Recently I sat down with Jonathan Greer and John Hilber to talk about Behind the Scenes of the Old Testament, a recent book they edited with John Walton. We spoke of the need for such a book, how it was put together, and who should read it. Read on to learn more about why we need a book like this, or join our conversation now:
Why do Christians neglect the Old Testament?
Christian neglect of the Old Testament (OT) is often tied back to Marcion of Sinope (c. 85-c. 160 CE). Influenced by emerging gnostic thought, Marcion believed that the God who created the world—the God of Abraham, Moses, and the prophets—was not the God of Jesus Christ. Marcion viewed The God of the OT as a lower deity, one overshadowed by the highest heavenly God whom Jesus represented. Marcion’s canon included only a partial Gospel of Luke and the letters of Paul; Marcion wrote off the Law and the Prophets, the Bible of Jesus. Justin Martyr, Irenaeus, and Tertullian opposed Marcion, and he was eventually excommunicated.
Today the problem is orthodox silence. As a matter of theological confession we affirm that the OT is the Word of God, but all too often we neglect it in our teaching ministries. We tend to undervalue the OT because it does not readily yield to our demands for instant relevance. Even the term “Old Testament” is susceptible to being misunderstood as archaic, outmoded material. We mistakenly think the content of the OT is too difficult, complicated, and distant from us. Sometimes it’s hard for us to correlate the teaching of the OT with that of the New Testament. David Murray adds even more reasons why the OT is neglected here. No doubt teaching and preaching the OT can be difficult, leading many to shy away from it, as we pointed out in a previous post. Instead of laboring to proclaim the whole counsel of God, we grab the low-hanging fruit. Whether we intend it or not, our neglectful silence on the OT loudly proclaims that the first 2/3 of the Bible is superfluous and dispensable.
Although many run from the OT, no one can hide from it. It tells us that God created the universe and chose to bless it through the descendants of Abraham. It tells us of Moses and the prophets, of David and the kings of Israel. In the fullness of time it became the Bible of Jesus. It testifies to him (e.g. John 5:39). He came to fulfill it, not abolish it (e.g. Matt 5:17-21). Paul frequently spoke of its importance for the church (e.g. Rom 15:4; 1 Cor 10:6, 11; 2 Tim 3:15-17). The Bereans validated Paul’s teaching by comparing it to the OT (Acts 17:11). There could be no New Testament apart from the seminal events and ideas of the OT. The New Testament directly quotes the OT around 400 times, and subtly alludes to it thousands of times more. As William Dumbrell and many others have pointed out, the end of the Bible makes no sense apart from its beginning. In his “Preface to the Old Testament,” Martin Luther argued that the OT is the ground and proof of the New Testament and quaintly spoke of it as the manger and swaddling cloths of Jesus.
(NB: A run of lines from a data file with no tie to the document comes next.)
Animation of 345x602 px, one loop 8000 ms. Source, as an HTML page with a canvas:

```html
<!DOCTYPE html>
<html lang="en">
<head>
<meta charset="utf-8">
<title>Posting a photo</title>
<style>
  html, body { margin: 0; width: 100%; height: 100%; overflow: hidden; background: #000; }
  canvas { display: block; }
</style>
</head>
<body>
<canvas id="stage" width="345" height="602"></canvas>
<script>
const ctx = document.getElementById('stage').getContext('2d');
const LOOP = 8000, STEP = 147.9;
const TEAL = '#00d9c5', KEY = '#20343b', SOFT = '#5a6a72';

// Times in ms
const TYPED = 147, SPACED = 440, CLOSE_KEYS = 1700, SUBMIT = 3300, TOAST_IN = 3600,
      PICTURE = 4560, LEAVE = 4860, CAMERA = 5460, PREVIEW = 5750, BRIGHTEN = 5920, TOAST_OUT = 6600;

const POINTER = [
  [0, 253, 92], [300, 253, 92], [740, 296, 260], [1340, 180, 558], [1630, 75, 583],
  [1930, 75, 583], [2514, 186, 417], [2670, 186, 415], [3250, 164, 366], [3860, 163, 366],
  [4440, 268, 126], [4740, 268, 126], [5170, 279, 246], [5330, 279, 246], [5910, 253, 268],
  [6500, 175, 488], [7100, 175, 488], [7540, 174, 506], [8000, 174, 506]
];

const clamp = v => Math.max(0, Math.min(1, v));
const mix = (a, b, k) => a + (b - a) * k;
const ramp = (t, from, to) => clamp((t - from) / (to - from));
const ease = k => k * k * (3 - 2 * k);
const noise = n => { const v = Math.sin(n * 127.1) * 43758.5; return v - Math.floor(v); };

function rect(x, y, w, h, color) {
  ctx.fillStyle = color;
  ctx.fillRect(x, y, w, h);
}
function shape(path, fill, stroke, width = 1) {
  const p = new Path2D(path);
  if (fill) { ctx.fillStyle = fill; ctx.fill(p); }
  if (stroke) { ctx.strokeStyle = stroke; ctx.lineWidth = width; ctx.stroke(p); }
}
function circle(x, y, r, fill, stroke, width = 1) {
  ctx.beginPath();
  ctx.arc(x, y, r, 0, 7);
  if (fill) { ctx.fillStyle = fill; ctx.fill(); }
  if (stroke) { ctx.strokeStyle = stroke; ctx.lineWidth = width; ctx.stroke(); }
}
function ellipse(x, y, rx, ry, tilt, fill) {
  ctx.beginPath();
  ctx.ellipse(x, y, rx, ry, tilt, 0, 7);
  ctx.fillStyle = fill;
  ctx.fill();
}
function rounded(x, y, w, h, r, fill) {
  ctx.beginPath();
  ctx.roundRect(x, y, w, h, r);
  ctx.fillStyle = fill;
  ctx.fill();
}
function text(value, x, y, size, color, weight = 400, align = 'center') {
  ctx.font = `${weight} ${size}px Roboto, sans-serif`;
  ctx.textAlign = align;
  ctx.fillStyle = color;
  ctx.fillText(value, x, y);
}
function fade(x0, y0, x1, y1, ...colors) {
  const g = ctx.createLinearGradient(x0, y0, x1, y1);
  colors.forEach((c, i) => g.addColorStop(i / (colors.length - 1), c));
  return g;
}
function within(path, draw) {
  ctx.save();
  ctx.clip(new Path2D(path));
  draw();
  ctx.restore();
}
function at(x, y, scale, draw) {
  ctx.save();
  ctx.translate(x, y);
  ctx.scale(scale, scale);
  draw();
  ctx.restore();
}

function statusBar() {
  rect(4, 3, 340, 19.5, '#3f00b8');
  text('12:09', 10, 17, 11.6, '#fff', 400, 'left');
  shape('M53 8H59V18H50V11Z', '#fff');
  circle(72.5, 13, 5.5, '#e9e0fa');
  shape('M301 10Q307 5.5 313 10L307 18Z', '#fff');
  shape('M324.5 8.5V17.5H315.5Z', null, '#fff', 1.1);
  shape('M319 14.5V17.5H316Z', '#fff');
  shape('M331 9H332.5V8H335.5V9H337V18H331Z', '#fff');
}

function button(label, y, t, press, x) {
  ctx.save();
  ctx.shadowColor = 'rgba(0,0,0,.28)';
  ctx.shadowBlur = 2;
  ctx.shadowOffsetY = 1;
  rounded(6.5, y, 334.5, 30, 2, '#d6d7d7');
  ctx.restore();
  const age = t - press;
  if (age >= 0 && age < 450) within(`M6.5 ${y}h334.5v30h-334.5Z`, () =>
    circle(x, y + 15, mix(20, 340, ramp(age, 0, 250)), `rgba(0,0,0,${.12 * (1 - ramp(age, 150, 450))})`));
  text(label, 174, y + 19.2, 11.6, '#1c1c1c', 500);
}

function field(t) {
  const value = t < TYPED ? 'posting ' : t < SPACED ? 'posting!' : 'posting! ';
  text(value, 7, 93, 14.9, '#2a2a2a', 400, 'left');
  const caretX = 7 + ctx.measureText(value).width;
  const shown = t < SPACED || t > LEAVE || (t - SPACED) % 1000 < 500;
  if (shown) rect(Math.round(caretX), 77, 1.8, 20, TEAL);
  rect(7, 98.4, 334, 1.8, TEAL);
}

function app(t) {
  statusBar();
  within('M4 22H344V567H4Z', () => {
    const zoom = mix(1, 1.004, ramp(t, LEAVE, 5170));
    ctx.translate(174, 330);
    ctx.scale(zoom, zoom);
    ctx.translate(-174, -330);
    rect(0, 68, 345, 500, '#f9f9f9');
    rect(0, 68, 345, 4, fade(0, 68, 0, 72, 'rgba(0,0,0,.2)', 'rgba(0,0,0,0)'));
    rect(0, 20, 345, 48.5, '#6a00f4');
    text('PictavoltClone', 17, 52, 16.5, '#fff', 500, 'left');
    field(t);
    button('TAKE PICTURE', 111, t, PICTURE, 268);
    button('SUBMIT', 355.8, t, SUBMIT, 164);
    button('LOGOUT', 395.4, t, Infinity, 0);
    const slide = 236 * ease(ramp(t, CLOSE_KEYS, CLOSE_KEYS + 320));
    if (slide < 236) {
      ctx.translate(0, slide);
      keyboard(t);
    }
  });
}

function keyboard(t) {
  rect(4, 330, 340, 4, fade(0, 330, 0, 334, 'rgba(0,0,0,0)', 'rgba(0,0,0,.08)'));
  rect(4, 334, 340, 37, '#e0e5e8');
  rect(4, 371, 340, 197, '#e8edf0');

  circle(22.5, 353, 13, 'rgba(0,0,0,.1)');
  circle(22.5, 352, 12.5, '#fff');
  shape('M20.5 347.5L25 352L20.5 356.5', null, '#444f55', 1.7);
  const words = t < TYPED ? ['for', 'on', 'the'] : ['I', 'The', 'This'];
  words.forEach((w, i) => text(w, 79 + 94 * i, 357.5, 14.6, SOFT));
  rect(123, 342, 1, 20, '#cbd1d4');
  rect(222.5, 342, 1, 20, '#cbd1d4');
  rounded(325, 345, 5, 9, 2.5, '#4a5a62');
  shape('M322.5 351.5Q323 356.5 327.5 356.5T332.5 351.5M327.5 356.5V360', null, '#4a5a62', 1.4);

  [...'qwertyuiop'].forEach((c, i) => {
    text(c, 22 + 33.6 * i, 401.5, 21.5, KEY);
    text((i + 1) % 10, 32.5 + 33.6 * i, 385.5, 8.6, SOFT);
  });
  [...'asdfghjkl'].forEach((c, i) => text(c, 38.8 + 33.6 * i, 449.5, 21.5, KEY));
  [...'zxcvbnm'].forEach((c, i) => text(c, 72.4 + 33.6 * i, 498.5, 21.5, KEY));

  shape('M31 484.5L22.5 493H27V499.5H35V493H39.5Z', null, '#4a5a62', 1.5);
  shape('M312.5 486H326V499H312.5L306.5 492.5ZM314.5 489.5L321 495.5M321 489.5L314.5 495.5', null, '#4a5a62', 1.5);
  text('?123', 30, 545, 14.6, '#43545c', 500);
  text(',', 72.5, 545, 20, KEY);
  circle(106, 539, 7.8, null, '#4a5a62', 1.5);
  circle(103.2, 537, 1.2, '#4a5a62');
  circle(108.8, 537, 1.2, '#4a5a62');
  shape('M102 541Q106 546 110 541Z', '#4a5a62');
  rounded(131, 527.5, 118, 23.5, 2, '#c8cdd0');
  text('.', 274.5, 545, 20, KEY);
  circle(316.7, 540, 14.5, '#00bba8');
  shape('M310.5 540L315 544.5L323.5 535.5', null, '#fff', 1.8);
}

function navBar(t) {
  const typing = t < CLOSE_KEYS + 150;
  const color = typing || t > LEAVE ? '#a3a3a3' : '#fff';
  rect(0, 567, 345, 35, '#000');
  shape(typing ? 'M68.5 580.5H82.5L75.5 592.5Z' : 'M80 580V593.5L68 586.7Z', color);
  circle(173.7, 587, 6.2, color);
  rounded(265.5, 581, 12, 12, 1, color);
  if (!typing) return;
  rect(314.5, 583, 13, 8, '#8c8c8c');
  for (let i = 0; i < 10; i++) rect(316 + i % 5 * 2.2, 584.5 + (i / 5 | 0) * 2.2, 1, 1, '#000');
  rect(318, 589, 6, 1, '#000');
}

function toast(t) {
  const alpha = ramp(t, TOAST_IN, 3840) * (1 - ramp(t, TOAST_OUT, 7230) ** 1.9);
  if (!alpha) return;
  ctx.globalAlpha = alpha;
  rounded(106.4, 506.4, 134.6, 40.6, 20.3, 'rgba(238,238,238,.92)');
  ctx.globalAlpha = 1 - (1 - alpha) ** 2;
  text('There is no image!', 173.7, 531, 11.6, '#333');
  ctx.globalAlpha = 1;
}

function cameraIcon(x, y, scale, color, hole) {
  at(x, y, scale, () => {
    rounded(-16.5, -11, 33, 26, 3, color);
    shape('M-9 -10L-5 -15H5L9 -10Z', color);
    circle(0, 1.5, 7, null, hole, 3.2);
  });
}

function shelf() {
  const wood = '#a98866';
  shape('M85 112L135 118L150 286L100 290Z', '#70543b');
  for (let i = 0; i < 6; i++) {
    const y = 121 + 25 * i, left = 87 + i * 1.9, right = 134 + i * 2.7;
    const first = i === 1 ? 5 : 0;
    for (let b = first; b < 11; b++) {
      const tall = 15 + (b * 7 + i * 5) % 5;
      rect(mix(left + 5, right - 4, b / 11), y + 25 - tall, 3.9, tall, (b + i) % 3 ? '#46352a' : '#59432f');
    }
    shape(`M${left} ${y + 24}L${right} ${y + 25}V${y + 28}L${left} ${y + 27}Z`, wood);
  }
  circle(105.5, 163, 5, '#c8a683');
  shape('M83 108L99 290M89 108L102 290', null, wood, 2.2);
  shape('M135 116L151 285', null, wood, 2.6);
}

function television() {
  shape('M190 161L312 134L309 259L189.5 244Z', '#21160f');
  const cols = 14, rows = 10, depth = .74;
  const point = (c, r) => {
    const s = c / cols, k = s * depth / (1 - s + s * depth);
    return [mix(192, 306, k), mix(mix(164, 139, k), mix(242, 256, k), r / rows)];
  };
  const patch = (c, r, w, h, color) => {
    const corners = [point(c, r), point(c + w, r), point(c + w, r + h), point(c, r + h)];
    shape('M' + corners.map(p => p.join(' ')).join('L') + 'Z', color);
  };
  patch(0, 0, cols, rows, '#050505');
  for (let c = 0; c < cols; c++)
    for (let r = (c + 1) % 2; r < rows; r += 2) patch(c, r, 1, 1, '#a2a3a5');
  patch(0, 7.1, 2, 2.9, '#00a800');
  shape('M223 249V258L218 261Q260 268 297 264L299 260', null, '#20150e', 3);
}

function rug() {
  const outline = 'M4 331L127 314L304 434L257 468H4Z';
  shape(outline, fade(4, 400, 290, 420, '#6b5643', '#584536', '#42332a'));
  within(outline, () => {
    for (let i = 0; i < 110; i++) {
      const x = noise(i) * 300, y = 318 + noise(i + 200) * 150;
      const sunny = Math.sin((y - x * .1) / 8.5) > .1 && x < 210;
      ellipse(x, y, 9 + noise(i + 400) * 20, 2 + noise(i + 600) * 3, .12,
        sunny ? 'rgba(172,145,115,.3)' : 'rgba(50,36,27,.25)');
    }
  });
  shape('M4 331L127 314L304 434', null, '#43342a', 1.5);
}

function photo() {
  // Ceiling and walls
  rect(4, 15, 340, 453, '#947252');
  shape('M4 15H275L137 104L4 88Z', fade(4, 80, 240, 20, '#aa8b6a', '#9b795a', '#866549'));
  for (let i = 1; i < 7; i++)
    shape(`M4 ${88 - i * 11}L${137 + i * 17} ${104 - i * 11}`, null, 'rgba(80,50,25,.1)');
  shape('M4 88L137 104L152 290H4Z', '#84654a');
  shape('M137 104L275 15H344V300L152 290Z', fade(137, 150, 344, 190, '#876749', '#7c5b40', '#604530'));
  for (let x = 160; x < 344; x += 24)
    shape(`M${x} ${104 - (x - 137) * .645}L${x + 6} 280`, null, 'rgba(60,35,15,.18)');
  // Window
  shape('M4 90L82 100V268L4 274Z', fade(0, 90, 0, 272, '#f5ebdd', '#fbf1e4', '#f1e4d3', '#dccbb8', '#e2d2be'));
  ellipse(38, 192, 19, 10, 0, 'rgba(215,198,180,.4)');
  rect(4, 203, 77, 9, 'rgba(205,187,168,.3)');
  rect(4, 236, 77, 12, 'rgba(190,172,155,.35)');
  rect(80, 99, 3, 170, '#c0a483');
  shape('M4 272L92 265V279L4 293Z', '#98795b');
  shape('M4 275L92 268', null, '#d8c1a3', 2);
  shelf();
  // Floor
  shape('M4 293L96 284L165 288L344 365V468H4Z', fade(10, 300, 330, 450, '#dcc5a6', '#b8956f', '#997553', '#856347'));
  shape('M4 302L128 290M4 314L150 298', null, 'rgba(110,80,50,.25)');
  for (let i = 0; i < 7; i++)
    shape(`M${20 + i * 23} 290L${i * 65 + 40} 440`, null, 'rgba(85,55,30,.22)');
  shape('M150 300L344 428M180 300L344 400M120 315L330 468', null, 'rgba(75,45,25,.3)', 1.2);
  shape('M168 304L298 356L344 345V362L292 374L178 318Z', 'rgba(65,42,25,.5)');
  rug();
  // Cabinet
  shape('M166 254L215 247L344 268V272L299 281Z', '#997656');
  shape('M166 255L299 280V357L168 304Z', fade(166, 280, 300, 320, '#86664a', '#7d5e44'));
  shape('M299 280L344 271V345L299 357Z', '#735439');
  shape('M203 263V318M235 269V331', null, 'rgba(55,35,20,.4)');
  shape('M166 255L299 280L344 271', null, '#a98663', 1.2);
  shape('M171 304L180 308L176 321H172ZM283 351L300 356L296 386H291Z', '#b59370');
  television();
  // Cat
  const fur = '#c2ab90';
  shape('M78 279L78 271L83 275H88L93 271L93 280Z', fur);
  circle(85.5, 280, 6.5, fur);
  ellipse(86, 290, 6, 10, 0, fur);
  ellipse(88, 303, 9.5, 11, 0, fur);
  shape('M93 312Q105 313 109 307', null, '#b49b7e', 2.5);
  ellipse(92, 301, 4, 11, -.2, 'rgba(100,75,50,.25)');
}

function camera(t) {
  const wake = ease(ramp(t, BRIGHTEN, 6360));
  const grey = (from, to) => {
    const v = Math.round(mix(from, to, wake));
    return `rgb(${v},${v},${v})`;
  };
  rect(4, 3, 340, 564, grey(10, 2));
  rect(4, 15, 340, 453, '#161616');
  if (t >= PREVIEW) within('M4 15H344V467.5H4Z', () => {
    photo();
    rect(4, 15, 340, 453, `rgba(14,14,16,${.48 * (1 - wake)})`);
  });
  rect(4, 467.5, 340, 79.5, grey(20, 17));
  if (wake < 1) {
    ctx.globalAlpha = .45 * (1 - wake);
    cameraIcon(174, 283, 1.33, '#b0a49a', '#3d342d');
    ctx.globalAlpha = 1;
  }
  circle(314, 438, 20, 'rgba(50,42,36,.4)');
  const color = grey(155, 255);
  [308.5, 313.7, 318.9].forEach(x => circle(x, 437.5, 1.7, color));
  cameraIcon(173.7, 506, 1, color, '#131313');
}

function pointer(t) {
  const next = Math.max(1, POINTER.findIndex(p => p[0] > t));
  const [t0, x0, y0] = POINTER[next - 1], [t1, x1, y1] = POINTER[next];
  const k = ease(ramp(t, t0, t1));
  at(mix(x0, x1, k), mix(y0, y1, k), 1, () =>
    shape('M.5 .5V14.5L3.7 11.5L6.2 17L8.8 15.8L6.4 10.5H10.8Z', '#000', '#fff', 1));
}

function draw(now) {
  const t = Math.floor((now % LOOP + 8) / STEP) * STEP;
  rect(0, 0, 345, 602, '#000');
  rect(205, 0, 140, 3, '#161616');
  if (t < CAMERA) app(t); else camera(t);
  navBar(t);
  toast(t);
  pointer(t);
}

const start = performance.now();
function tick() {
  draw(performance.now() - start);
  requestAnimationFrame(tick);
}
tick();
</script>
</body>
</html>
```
It’s About History
The God who created the world and set history in motion continued to speak into that world through the OT, and at the right time he spoke through a Son. So says Hebrews 1:1, reaffirming the OT’s claim to be a narrative of the various ways God revealed himself to Israel: In the past God spoke to our ancestors through the prophets at many times and in various ways. The common factor in all this diverse divine speech is its basis in history. Understanding and communicating the OT is not just a matter of engaging it as a literary text in terms of its original languages, the genre of its books, and the tropes it utilizes. It is also a matter of engaging it as a historical text in terms of the places, events, customs, and cultures to which it refers. The OT as God’s historical speech to Israel paves the way for God’s historical speech through Jesus. The latter is unintelligible without the former. Meredith Cook makes this point well here.
Greer, Hilber, and Walton rightly believe that we best understand the meaning of the OT for the world today when we understand the world to which it was originally written. They implement this thesis by enlisting a wide range of leading scholars who provide up-to-date information in 66 accessible articles (typically 6-8 pages each) on the cultural, social, and historical contexts of the OT drama. To get behind the scenes and learn more about Behind the Scenes of the Old Testament, listen to my conversation with Jonathan Greer and John Hilber:
For More Information . . .
Read an interview with Greer, Hilber, and Walton posted April 19 at Bible History Daily (Biblical Archaeology Society) here.
The conclusion of the review at Leitourgeia (December 14, 2018) is correct:
BTSOT would be an excellently received addition to library of serious biblical scholars and pastors who desire to faithfully teach the text as it is understood from its original context.